WORK ORDER:
Return every line of the entries that includes the word "status".

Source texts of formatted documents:
=== Begin Enclosure ===

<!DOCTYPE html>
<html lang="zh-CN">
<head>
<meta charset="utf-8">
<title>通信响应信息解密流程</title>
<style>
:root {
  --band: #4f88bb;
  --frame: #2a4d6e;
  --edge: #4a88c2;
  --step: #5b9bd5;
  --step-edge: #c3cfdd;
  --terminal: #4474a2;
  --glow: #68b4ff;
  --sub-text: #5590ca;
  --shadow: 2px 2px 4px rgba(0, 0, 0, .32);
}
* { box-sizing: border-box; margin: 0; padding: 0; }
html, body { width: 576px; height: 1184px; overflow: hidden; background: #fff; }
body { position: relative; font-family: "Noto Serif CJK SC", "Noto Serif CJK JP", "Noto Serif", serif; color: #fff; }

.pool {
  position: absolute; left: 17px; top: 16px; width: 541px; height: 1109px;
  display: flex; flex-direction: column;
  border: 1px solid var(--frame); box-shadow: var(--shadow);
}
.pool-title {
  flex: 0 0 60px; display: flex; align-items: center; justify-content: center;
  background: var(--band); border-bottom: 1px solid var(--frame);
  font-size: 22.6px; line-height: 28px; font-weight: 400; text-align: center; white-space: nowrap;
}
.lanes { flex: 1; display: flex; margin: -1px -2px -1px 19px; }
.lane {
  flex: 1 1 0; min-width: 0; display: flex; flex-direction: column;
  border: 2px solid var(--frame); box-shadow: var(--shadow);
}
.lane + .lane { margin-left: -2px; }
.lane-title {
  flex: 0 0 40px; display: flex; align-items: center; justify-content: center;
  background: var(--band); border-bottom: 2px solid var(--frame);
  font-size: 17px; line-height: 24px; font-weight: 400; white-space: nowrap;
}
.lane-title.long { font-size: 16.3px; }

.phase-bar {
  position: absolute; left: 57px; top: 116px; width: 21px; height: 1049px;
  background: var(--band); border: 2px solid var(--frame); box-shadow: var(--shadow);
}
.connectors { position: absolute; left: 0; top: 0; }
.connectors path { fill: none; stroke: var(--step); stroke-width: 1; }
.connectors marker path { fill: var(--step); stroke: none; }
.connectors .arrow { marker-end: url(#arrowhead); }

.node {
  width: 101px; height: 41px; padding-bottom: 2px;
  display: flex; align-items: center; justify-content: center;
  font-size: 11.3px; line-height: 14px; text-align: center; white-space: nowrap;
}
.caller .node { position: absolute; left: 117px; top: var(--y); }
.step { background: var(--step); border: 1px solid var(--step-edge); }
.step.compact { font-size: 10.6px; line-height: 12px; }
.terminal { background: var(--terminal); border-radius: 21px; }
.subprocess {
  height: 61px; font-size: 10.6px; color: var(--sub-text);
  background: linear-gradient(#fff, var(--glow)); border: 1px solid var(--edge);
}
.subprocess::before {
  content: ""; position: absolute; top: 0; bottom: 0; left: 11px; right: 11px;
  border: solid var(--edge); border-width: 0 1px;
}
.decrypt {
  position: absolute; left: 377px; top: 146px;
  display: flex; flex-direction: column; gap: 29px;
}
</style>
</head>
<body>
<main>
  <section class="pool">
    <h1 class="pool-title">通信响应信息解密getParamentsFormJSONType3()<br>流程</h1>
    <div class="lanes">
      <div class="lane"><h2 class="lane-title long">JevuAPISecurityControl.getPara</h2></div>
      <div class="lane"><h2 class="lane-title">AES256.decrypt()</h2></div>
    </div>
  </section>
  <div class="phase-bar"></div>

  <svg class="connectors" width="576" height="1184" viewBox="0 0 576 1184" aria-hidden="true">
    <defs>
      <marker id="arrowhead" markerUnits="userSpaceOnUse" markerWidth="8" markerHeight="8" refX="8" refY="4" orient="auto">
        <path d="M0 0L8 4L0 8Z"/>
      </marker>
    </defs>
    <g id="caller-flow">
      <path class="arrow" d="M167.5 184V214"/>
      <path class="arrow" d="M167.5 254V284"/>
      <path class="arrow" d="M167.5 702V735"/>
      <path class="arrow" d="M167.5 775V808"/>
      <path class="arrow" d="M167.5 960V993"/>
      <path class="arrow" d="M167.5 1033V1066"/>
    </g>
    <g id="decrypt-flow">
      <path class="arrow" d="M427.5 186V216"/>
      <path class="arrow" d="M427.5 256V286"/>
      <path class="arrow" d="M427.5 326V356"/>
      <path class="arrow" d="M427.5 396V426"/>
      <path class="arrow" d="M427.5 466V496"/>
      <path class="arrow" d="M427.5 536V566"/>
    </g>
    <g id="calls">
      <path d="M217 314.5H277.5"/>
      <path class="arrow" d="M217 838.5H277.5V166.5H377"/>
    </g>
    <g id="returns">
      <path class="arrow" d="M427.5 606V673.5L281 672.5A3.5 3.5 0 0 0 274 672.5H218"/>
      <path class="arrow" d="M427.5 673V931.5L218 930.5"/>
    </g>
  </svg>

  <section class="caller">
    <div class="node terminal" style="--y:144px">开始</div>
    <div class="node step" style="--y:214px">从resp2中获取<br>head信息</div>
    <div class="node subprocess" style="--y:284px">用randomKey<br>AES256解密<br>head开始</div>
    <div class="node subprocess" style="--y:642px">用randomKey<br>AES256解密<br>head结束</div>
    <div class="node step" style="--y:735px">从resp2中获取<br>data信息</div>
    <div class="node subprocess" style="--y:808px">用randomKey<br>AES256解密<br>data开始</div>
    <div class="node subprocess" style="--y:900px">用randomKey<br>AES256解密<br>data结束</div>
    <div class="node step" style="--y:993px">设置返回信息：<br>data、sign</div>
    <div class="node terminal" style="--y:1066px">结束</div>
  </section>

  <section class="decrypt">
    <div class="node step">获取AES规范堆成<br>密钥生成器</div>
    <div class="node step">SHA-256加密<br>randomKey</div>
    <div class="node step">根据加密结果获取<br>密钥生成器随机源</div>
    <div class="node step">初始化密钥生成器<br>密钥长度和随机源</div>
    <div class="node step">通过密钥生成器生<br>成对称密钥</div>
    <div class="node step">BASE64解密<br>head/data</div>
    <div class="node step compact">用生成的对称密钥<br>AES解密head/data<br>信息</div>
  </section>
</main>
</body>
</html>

=== End Enclosure ===
=== Begin Enclosure ===

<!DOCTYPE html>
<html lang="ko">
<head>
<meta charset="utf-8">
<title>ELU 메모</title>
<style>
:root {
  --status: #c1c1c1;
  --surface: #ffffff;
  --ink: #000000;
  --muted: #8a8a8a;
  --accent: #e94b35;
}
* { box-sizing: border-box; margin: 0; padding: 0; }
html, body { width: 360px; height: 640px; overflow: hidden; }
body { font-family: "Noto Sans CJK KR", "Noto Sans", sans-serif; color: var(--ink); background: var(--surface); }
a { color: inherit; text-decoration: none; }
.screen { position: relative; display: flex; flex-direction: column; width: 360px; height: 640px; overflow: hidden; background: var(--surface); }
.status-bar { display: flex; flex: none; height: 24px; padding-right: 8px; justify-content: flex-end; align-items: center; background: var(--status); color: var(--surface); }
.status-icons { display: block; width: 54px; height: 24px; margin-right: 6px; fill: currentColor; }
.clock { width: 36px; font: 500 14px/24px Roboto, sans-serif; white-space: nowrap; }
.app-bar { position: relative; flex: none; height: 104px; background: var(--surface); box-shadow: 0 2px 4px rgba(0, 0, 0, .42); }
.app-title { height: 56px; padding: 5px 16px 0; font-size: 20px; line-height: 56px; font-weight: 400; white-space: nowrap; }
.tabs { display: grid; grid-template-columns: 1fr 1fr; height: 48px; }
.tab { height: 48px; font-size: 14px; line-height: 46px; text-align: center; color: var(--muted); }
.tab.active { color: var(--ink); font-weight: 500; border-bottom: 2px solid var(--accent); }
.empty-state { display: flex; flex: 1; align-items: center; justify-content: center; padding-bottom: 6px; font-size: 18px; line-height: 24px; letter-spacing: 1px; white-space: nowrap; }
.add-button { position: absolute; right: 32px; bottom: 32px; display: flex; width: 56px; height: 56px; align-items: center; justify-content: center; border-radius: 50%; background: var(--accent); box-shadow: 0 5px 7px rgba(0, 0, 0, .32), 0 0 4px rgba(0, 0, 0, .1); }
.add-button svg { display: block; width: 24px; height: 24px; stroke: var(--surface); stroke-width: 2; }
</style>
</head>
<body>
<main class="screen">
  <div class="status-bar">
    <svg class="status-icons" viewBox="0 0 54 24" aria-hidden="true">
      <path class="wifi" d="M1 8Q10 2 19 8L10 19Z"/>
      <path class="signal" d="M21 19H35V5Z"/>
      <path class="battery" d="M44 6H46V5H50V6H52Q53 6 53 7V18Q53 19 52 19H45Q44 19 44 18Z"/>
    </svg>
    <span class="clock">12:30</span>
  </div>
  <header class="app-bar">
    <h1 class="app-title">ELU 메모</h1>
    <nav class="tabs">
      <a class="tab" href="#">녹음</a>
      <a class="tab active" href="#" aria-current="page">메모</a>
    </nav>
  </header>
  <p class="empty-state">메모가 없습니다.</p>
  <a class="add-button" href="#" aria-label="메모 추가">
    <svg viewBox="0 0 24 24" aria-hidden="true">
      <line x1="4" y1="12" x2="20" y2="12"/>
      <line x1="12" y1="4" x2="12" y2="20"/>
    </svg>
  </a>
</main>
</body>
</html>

=== End Enclosure ===

EXPECTED ANSWER:
  --status: #c1c1c1;
.status-bar { display: flex; flex: none; height: 24px; padding-right: 8px; justify-content: flex-end; align-items: center; background: var(--status); color: var(--surface); }
.status-icons { display: block; width: 54px; height: 24px; margin-right: 6px; fill: currentColor; }
  <div class="status-bar">
    <svg class="status-icons" viewBox="0 0 54 24" aria-hidden="true">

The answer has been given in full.